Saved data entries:
· · ·

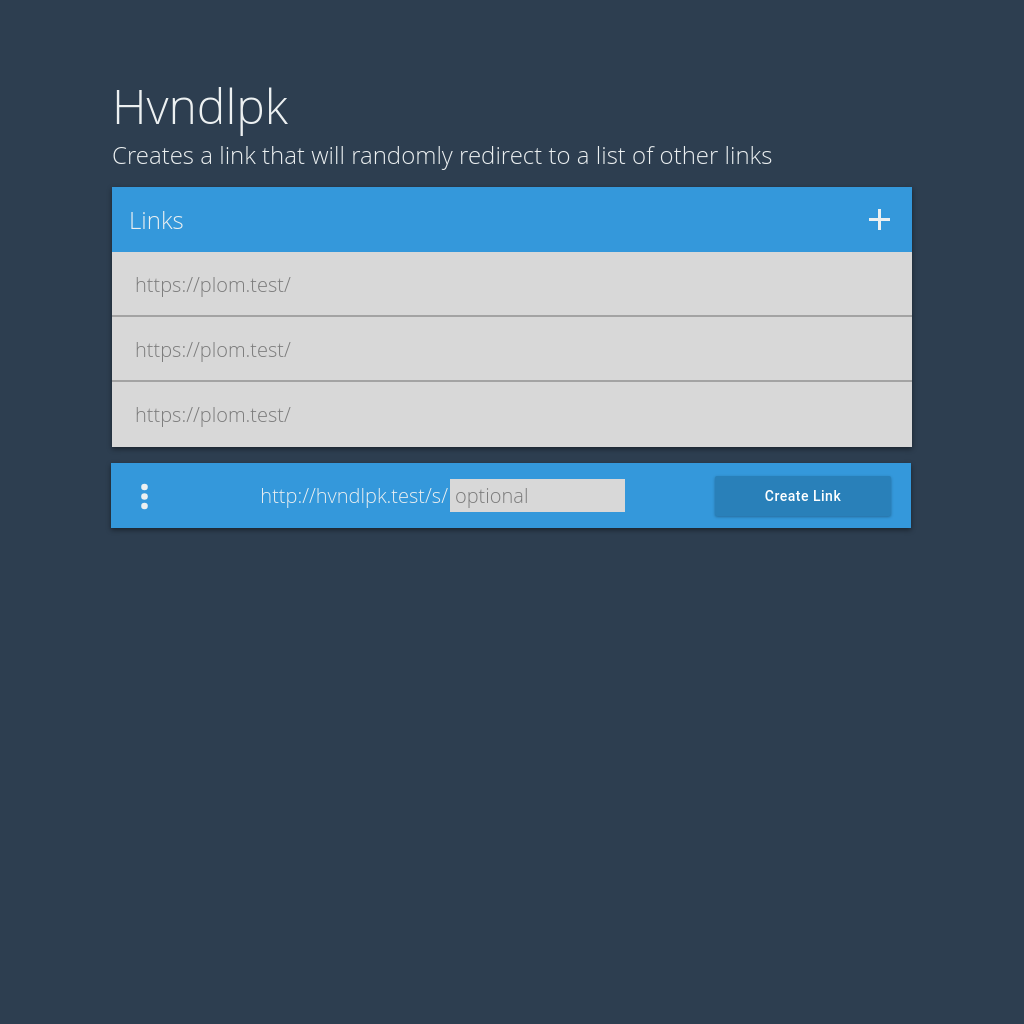
<!DOCTYPE html>
<html lang="en">
<head>
<meta charset="utf-8">
<title>Hvndlpk</title>
<style>
:root {
  --page: #2d3e50;
  --primary: #3498db;
  --primary-dark: #2980b9;
  --field: #d8d8d8;
  --divider: #a3a3a3;
  --muted: #7b7b7b;
  --light: #ecf0f1;
  --shadow: 0 2px 5px rgba(0, 0, 0, .45);
}
* { box-sizing: border-box; margin: 0; padding: 0; }
body {
  width: 1024px;
  height: 1024px;
  overflow: hidden;
  padding: 73px 112px 0;
  background: var(--page);
  color: var(--light);
  font-family: "Open Sans", sans-serif;
  font-weight: 300;
}
h1 { font-size: 48px; line-height: 65px; font-weight: 300; }
.tagline { font-size: 24px; line-height: 33px; white-space: nowrap; }
.links { margin-top: 16px; box-shadow: var(--shadow); }
.links-header {
  display: flex;
  align-items: center;
  justify-content: space-between;
  height: 65px;
  padding: 0 22px 0 17px;
  background: var(--primary);
}
h2 { font-size: 24px; font-weight: 300; }
svg { display: block; }
.link-list { list-style: none; background: var(--field); }
.link-list li {
  height: 65px;
  padding-left: 23px;
  color: var(--muted);
  font-size: 20px;
  line-height: 65px;
}
.link-list li:not(:last-child) { box-shadow: inset 0 -2px var(--divider); }
.create-bar {
  display: flex;
  align-items: center;
  width: 800px;
  height: 65px;
  margin: 16px 0 0 -1px;
  padding: 0 20px 0 29px;
  background: var(--primary);
  box-shadow: var(--shadow);
}
.short-link {
  display: flex;
  align-items: center;
  justify-content: flex-end;
  gap: 2px;
  width: 475px;
  font-size: 20px;
  white-space: nowrap;
}
.slug {
  width: 175px;
  height: 33px;
  padding-left: 5px;
  background: var(--field);
  color: var(--muted);
  line-height: 33px;
}
.create-button {
  width: 176px;
  height: 40px;
  margin-left: auto;
  border-radius: 2px;
  background: var(--primary-dark);
  box-shadow: 0 1px 3px rgba(0, 0, 0, .3);
  color: #fff;
  font: 500 14px/40px Roboto, sans-serif;
  letter-spacing: .5px;
  text-align: center;
  text-decoration: none;
}
</style>
</head>
<body>
<header>
  <h1>Hvndlpk</h1>
  <p class="tagline">Creates a link that will randomly redirect to a list of other links</p>
</header>
<main>
  <section class="links">
    <div class="links-header">
      <h2>Links</h2>
      <svg width="21" height="21" role="img" aria-label="Add link">
        <path d="M9 0h3v9h9v3h-9v9H9v-9H0V9h9z" fill="var(--light)"/>
      </svg>
    </div>
    <ul class="link-list">
      <li>https://plom.test/</li>
      <li>https://plom.test/</li>
      <li>https://plom.test/</li>
    </ul>
  </section>
  <section class="create-bar">
    <svg width="10" height="28" role="img" aria-label="More options" fill="var(--light)">
      <circle cx="4.5" cy="5" r="3.3"/>
      <circle cx="4.5" cy="14.5" r="3.3"/>
      <circle cx="4.5" cy="24" r="3.3"/>
    </svg>
    <div class="short-link">
      <span>http://hvndlpk.test/s/</span>
      <span class="slug">optional</span>
    </div>
    <a class="create-button" href="#">Create Link</a>
  </section>
</main>
</body>
</html>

· · ·

Exercise goal: Your answer must be the exact lines from the start of the data through the line with "box-shadow: 0 1px 3px rgba(0, 0, 0, .3);", inclusive, and nothing else; pictures do not belong in it.

Result for this exercise:
<!DOCTYPE html>
<html lang="en">
<head>
<meta charset="utf-8">
<title>Hvndlpk</title>
<style>
:root {
  --page: #2d3e50;
  --primary: #3498db;
  --primary-dark: #2980b9;
  --field: #d8d8d8;
  --divider: #a3a3a3;
  --muted: #7b7b7b;
  --light: #ecf0f1;
  --shadow: 0 2px 5px rgba(0, 0, 0, .45);
}
* { box-sizing: border-box; margin: 0; padding: 0; }
body {
  width: 1024px;
  height: 1024px;
  overflow: hidden;
  padding: 73px 112px 0;
  background: var(--page);
  color: var(--light);
  font-family: "Open Sans", sans-serif;
  font-weight: 300;
}
h1 { font-size: 48px; line-height: 65px; font-weight: 300; }
.tagline { font-size: 24px; line-height: 33px; white-space: nowrap; }
.links { margin-top: 16px; box-shadow: var(--shadow); }
.links-header {
  display: flex;
  align-items: center;
  justify-content: space-between;
  height: 65px;
  padding: 0 22px 0 17px;
  background: var(--primary);
}
h2 { font-size: 24px; font-weight: 300; }
svg { display: block; }
.link-list { list-style: none; background: var(--field); }
.link-list li {
  height: 65px;
  padding-left: 23px;
  color: var(--muted);
  font-size: 20px;
  line-height: 65px;
}
.link-list li:not(:last-child) { box-shadow: inset 0 -2px var(--divider); }
.create-bar {
  display: flex;
  align-items: center;
  width: 800px;
  height: 65px;
  margin: 16px 0 0 -1px;
  padding: 0 20px 0 29px;
  background: var(--primary);
  box-shadow: var(--shadow);
}
.short-link {
  display: flex;
  align-items: center;
  justify-content: flex-end;
  gap: 2px;
  width: 475px;
  font-size: 20px;
  white-space: nowrap;
}
.slug {
  width: 175px;
  height: 33px;
  padding-left: 5px;
  background: var(--field);
  color: var(--muted);
  line-height: 33px;
}
.create-button {
  width: 176px;
  height: 40px;
  margin-left: auto;
  border-radius: 2px;
  background: var(--primary-dark);
  box-shadow: 0 1px 3px rgba(0, 0, 0, .3);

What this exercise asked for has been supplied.